• Exercise aim: Below are the lines to check; count those holding the string "random" and give only the number.

[Stored data]

::::::::::

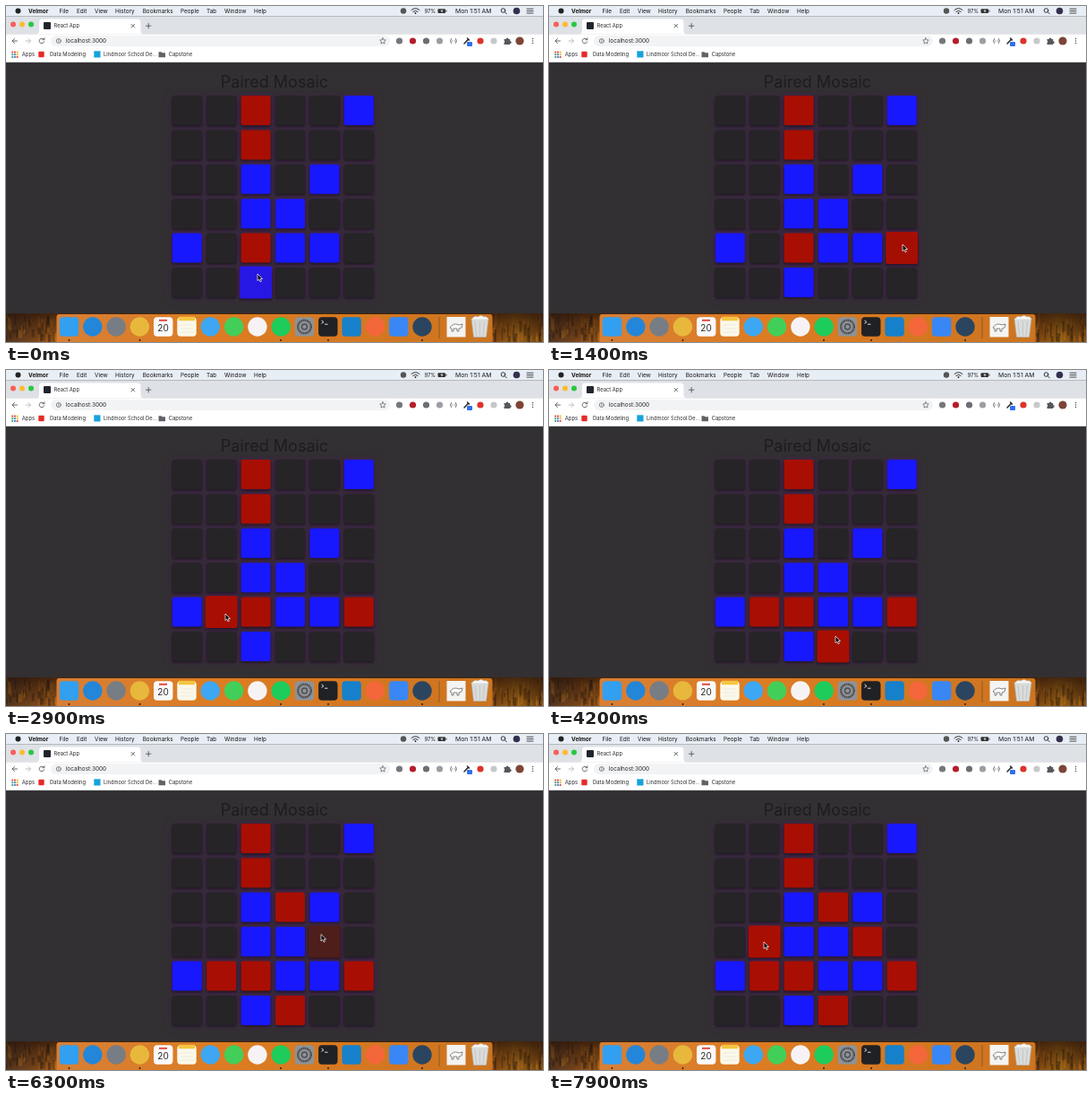
An HTML page that plays this animation: 600 px wide and 375 px high, repeating every 8000 ms.

```html
<!DOCTYPE html>
<html lang="en">
<head>
<meta charset="utf-8">
<title>Paired Mosaic</title>
<style>
  html, body { margin: 0; width: 100%; height: 100%; overflow: hidden; background: #323032; }
  svg { display: block; width: 100vw; height: 100vh; }
  text { font-family: Inter, "Liberation Sans", sans-serif; fill: #2b2b2d; }
  .menu { font-size: 6.4px; fill: #151515; }
  .small { font-size: 5.85px; }
  .line { fill: none; stroke: #56585c; stroke-width: .9; stroke-linecap: round; stroke-linejoin: round; }
</style>
</head>
<body>
<svg viewBox="0 0 600 375" preserveAspectRatio="none">
  <defs>
    <linearGradient id="wall">
      <stop offset="0" stop-color="#5a3a22"/><stop offset=".06" stop-color="#8a4f1c"/>
      <stop offset=".1" stop-color="#a8601a"/><stop offset=".9" stop-color="#8a4a12"/>
      <stop offset=".95" stop-color="#a86a16"/><stop offset="1" stop-color="#7a4612"/>
    </linearGradient>
    <linearGradient id="shade" x2="0" y2="1">
      <stop offset="0" stop-color="#1c0d08" stop-opacity=".7"/>
      <stop offset=".5" stop-color="#1c0d08" stop-opacity=".4"/>
      <stop offset="1" stop-color="#1c0d08" stop-opacity=".1"/>
    </linearGradient>
    <linearGradient id="shelf">
      <stop offset="0" stop-color="#d87f35"/><stop offset=".4" stop-color="#dc7c22"/>
      <stop offset="1" stop-color="#cc7420"/>
    </linearGradient>
    <filter id="soft" x="-20%" y="-20%" width="140%" height="140%"><feGaussianBlur stdDeviation="5"/></filter>
    <filter id="halo" x="-40%" y="-40%" width="180%" height="180%"><feGaussianBlur stdDeviation="2.2"/></filter>
    <filter id="lift" x="-30%" y="-30%" width="160%" height="160%"><feGaussianBlur stdDeviation="1.1"/></filter>
  </defs>

  <!-- page -->
  <rect y="62" width="600" height="282" fill="#323032"/>
  <text x="300" y="90.5" text-anchor="middle" font-size="18" style="fill:#1e1c1e">Paired Mosaic</text>
  <rect x="184" y="99" width="230" height="229" rx="4" fill="#3d2844" opacity=".45" filter="url(#soft)"/>
  <g id="board"></g>

  <!-- menu bar -->
  <rect width="600" height="11.5" fill="#e8eef5"/>
  <circle cx="13.5" cy="5.5" r="3" fill="#222"/>
  <g id="menus"></g>
  <circle cx="444" cy="5.5" r="3.2" fill="#555"/>
  <path class="line" d="M453 4.5q4.5-4 9 0M454.8 6.3q2.7-2.3 5.4 0" style="stroke:#222"/>
  <circle cx="457.5" cy="8" r=".9" fill="#222"/>
  <text class="menu" x="467.5" y="7.8" style="font-size:5.8px">97%</text>
  <rect x="482.5" y="3.2" width="8.5" height="4.8" rx="1" fill="#333"/>
  <rect x="491.4" y="4.6" width="1" height="2" fill="#333"/>
  <path d="M487.5 3.3l-2 2.7h1.5l-.5 2 2-2.8H487z" fill="#e8eef5"/>
  <text class="menu" x="502" y="7.8" style="font-size:6.8px">Mon 1:51 AM</text>
  <circle class="line" cx="555.5" cy="5" r="2.3" style="stroke:#222"/>
  <path class="line" d="M557.3 6.8l2 2" style="stroke:#222"/>
  <circle cx="570.5" cy="5.5" r="3.8" fill="#34304e"/>
  <path class="line" d="M582 3.2h7M582 5.6h7M582 8h7" style="stroke:#333"/>

  <!-- browser window -->
  <rect y="11.5" width="600" height="20" fill="#dee1e6"/>
  <circle cx="8" cy="20.5" r="3" fill="#fb5d57"/>
  <circle cx="18" cy="20.5" r="3" fill="#fcbc2e"/>
  <circle cx="28" cy="20.5" r="3" fill="#2ac840"/>
  <path d="M33 31.5q4 0 4-4V18q0-3.5 3.5-3.5H147q3.5 0 3.5 3.5v9.5q0 4 4 4z" fill="#fff"/>
  <rect x="42" y="18" width="8" height="8" rx="1" fill="#20252d"/>
  <text class="small" x="53.5" y="24.3">React App</text>
  <path class="line" d="M140 20.4l3.6 3.6m0-3.6l-3.6 3.6M156.5 22.2h5.4M159.2 19.5v5.4"/>
  <rect y="31.2" width="600" height="31.6" fill="#fff"/>
  <path class="line" d="M12.5 39h-5.5m2.5-2.6L7 39l2.5 2.6"/>
  <path class="line" d="M22 39h5.5m-2.5-2.6l2.5 2.6-2.5 2.6" style="stroke:#b9bbbe"/>
  <path class="line" d="M42.2 37.2a2.8 2.8 0 1 0 .5 2.6M42.9 35.7v2h-2"/>
  <rect x="50" y="33" width="379" height="12" rx="6" fill="#f1f3f4"/>
  <circle class="line" cx="58.8" cy="39" r="2.5" style="stroke-width:.7"/>
  <path class="line" d="M58.8 38.8v1.3M58.8 37.6v.1" style="stroke-width:.7"/>
  <text x="66.8" y="41.3" font-size="6.4">localhost:3000</text>
  <path class="line" d="M421 35.7l1 2.1 2.3.3-1.7 1.6.4 2.3-2-1.1-2 1.1.4-2.3-1.7-1.6 2.3-.3z" style="stroke-width:.7"/>
  <g id="tools"></g>
  <path class="line" d="M497.5 36.5q-2 2.5 0 5m5-5q2 2.5 0 5M498.8 39h.2m2.3 0h.2"/>
  <path class="line" d="M512 42l4.5-4.8m-1-1.2l2 2" style="stroke:#222;stroke-width:1.4"/>
  <rect x="515" y="40" width="6" height="5" rx="1" fill="#2f6fed"/>
  <path d="M556.5 37h2a1.5 1.5 0 0 1 3 0h1.7v2a1.5 1.5 0 0 1 0 3v1h-6.7v-2a1.5 1.5 0 0 0 0-2.5z" fill="#55585c"/>
  <circle cx="574" cy="39" r="4.6" fill="#7d4437"/>
  <g fill="#55585c"><circle cx="588.5" cy="36.5" r=".8"/><circle cx="588.5" cy="39" r=".8"/><circle cx="588.5" cy="41.5" r=".8"/></g>
  <g id="apps"></g>
  <text class="small" x="17.8" y="56.2">Apps</text>
  <rect x="36.3" y="50.8" width="6.4" height="6.4" rx="1" fill="#e62b28"/>
  <text class="small" x="49" y="56.2">Data Modeling</text>
  <rect x="98.3" y="50.3" width="7.2" height="7.2" fill="#16a2dc"/>
  <text class="small" x="109" y="56.2" style="font-size:5.7px">Lindmoor School De...</text>
  <path d="M170.5 51.3h3l1 1h3.5v5h-7.5z" fill="#5f6368"/>
  <text class="small" x="181.7" y="56.2">Capstone</text>
  <path d="M0 62.6h600" stroke="#d8d8da" stroke-width=".6"/>

  <!-- desktop and dock -->
  <rect y="343" width="600" height="32" fill="url(#wall)"/>
  <g id="streaks"></g>
  <rect y="343" width="600" height="32" fill="url(#shade)"/>
  <path d="M56.5 375V347q0-3 3-3h481q3 0 3 3V375z" fill="url(#shelf)"/>
  <g id="dock"></g>
  <path d="M484 347v24" stroke="#7c4c22" stroke-width=".7"/>
  <path d="M171 350.8h9" stroke="#e1493f" stroke-width="2"/>
  <text x="175.5" y="363.4" font-size="10" text-anchor="middle">20</text>
  <path d="M193 349h18" stroke="#f4c53f" stroke-width="4.5"/>
  <path d="M195 356h14M195 360h14M195 364h14" stroke="#dcdcd4" stroke-width=".5"/>
  <path d="M352.5 351l2.5 1.7-2.5 1.7m3.5.8h3.5" fill="none" stroke="#eee" stroke-width=".9"/>
  <g fill="none" stroke="#4a4c50"><circle cx="333.5" cy="358" r="7.3" stroke-width="2.4" stroke-dasharray="1.7 .6"/><circle cx="333.5" cy="358" r="3" stroke-width="1.4"/></g>
  <path d="M496 359q4-6 10-3l4-1-1 4-3 1v3h-2v-3h-4v3h-2v-3z" fill="#fff" stroke="#555" stroke-width=".7"/>
  <path d="M520 349h19l-2.5 20.5h-14z" fill="#dadcdb" stroke="#aeb2b2" stroke-width=".6"/>
  <path d="M524 352l1.6 16m3.9-16v16m5-16l-1.6 16" stroke="#b8bcbc" stroke-width=".7"/>
  <path d="M520 350q3-5 7-3 4-3 7 0 4-1 5 3z" fill="#f5f5f3" stroke="#c3c5c4" stroke-width=".5"/>

  <path id="cursor" d="M0 0v7.6l1.8-1.6 1.2 2.8 1.4-.6-1.2-2.7h2.4z" fill="#0a0a0a" stroke="#fff" stroke-width=".7" stroke-linejoin="round"/>
</svg>
<script>
const NS = 'http://www.w3.org/2000/svg';
const byId = id => document.getElementById(id);
function add(parent, tag, attrs, label) {
  const el = document.createElementNS(NS, tag);
  for (const key in attrs) el.setAttribute(key, attrs[key]);
  if (label) el.textContent = label;
  parent.appendChild(el);
  return el;
}

// Static repeats
[['Velmor', 25], ['File', 59.5], ['Edit', 79], ['View', 99], ['History', 122],
 ['Bookmarks', 152.7], ['People', 195], ['Tab', 224], ['Window', 244], ['Help', 277]]
  .forEach(([label, x], i) => add(byId('menus'), 'text',
    { x, y: 7.8, class: 'menu', 'font-weight': i ? 400 : 700 }, label));

[[439.5, '#74777c'], [454.5, '#b51f2b'], [469.5, '#6b6e73'], [484.5, '#9b9ea3'],
 [530, '#dc3328'], [545, '#c6c8ca']].forEach(([cx, fill]) =>
  add(byId('tools'), 'circle', { cx, cy: 39, r: 3.6, fill }));

['#e04a3f', '#e04a3f', '#f0b429', '#3ba55d', '#4285d8', '#f0b429', '#3ba55d', '#4285d8', '#e04a3f']
  .forEach((fill, i) => add(byId('apps'), 'rect',
    { x: 6.3 + i % 3 * 2.7, y: 50.6 + Math.floor(i / 3) * 2.7, width: 1.9, height: 1.9, fill }));

// Blurry reflections on the water either side of the dock
let seed = 7;
const random = () => (seed = seed * 16807 % 2147483647) / 2147483647;
for (let i = 0; i < 90; i++) {
  add(byId('streaks'), 'rect', {
    x: (i % 2 ? 543 : 0) + random() * 57, y: 343 + random() * 26,
    width: 1 + random() * 2, height: 4 + random() * 12,
    fill: random() < .5 ? '#d88a22' : '#2a1910', opacity: .4
  });
}

const icons = [
  ['#329ff0', 0], ['#2386d9', 1], ['#777d84', 1], ['#e7b83c', 1], ['#fafafa', 0], ['#fbf8e9', 0],
  ['#3da7f3', 1], ['#42cf59', 1], ['#f7f3f5', 1], ['#1dcc5b', 1], ['#8f9296', 0], ['#202124', 0],
  ['#1680ca', 0], ['#f4673a', 1], ['#3987f5', 0], ['#2b4560', 1]
];
icons.forEach(([fill, round], i) => add(byId('dock'), 'rect', {
  x: 70.5 + i * 26.3 - 10.7, y: 347.3, width: 21.4, height: 21.4, rx: round ? 10.7 : 4, fill
}));
add(byId('dock'), 'rect', { x: 492.5, y: 347, width: 21, height: 22.5, fill: '#f4f4f2' });
[70.5, 149.5, 307, 360, 465].forEach(cx =>
  add(byId('dock'), 'circle', { cx, cy: 373, r: .9, fill: '#1b120a' }));

// Board
const SIZE = 33, PITCH = 38.4, LEFT = 185.8, TOP = 100;
const DARK = [38, 36, 38], RED = [168, 15, 2], BLUE = [24, 24, 255];
const start = ['..r..b', '..r...', '..b.b.', '..bb..', 'b.rbb.', '..r...'];
const clicks = { '2,5': -480, '5,4': 850, '1,4': 2150, '3,5': 3600, '3,2': 5150, '4,3': 6080, '1,3': 7250 };
const FADE = 600, LOOP = 8000;

// A click turns dark to red and red to blue.
const cells = [];
start.forEach((row, r) => [...row].forEach((mark, c) => {
  const x = LEFT + c * PITCH, y = TOP + r * PITCH;
  const g = add(byId('board'), 'g', {});
  const box = { x, y, width: SIZE, height: SIZE, rx: 2.5 };
  const halo = add(g, 'rect', { ...box, fill: '#561a66', filter: 'url(#halo)' });
  add(g, 'rect', { ...box, y: y + 1.3, fill: '#171018', opacity: .75, filter: 'url(#lift)' });
  const face = add(g, 'rect', box);
  const from = mark === 'r' ? RED : mark === 'b' ? BLUE : DARK;
  cells.push({ x, y, g, halo, face, click: clicks[c + ',' + r], from, to: from === RED ? BLUE : RED });
}));

// Pointer stops: time, x, y
const path = [
  [0, 281, 299], [250, 281, 299], [800, 395, 266], [1500, 395, 266],
  [2050, 245, 272], [3000, 245, 272], [3500, 320, 297], [4300, 320, 297],
  [4900, 316, 200], [5400, 316, 200], [5950, 352, 223.5], [6500, 352, 223.5],
  [7100, 240, 232], [LOOP, 240, 232]
];
const clamp = v => Math.max(0, Math.min(1, v));
const ease = v => v * v * (3 - 2 * v);

function pointer(t) {
  t = Math.max(0, t);
  let i = 1;
  while (i < path.length - 1 && path[i][0] < t) i++;
  const [t0, x0, y0] = path[i - 1], [t1, x1, y1] = path[i];
  const k = ease(clamp((t - t0) / (t1 - t0)));
  return [x0 + (x1 - x0) * k, y0 + (y1 - y0) * k];
}

// Share of the recent past spent over a cell drives its hover growth.
function draw(t) {
  const trail = Array.from({ length: 10 }, (_, i) => pointer(t - i * 25));
  for (const { x, y, g, halo, face, click, from, to } of cells) {
    const over = trail.filter(([px, py]) =>
      px >= x && px <= x + SIZE && py >= y && py <= y + SIZE).length / trail.length;
    const cx = x + SIZE / 2, cy = y + SIZE / 2;
    g.setAttribute('transform',
      `translate(${cx} ${cy}) scale(${1 + .09 * ease(over)}) translate(${-cx} ${-cy})`);
    const k = click === undefined ? 0 : ease(clamp((t - click) / FADE));
    face.setAttribute('fill', `rgb(${from.map((v, i) => Math.round(v + (to[i] - v) * k))})`);
    halo.setAttribute('opacity', .35 + .4 * (from === DARK ? k : 1));
  }
  byId('cursor').setAttribute('transform', `translate(${trail[0]})`);
}

const began = performance.now();
function tick(now) {
  draw(Math.floor(Math.max(0, now - began) % LOOP / 100) * 100);
  requestAnimationFrame(tick);
}
draw(0);
requestAnimationFrame(tick);
</script>
</body>
</html>
```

::::::::::

• Answer box: 4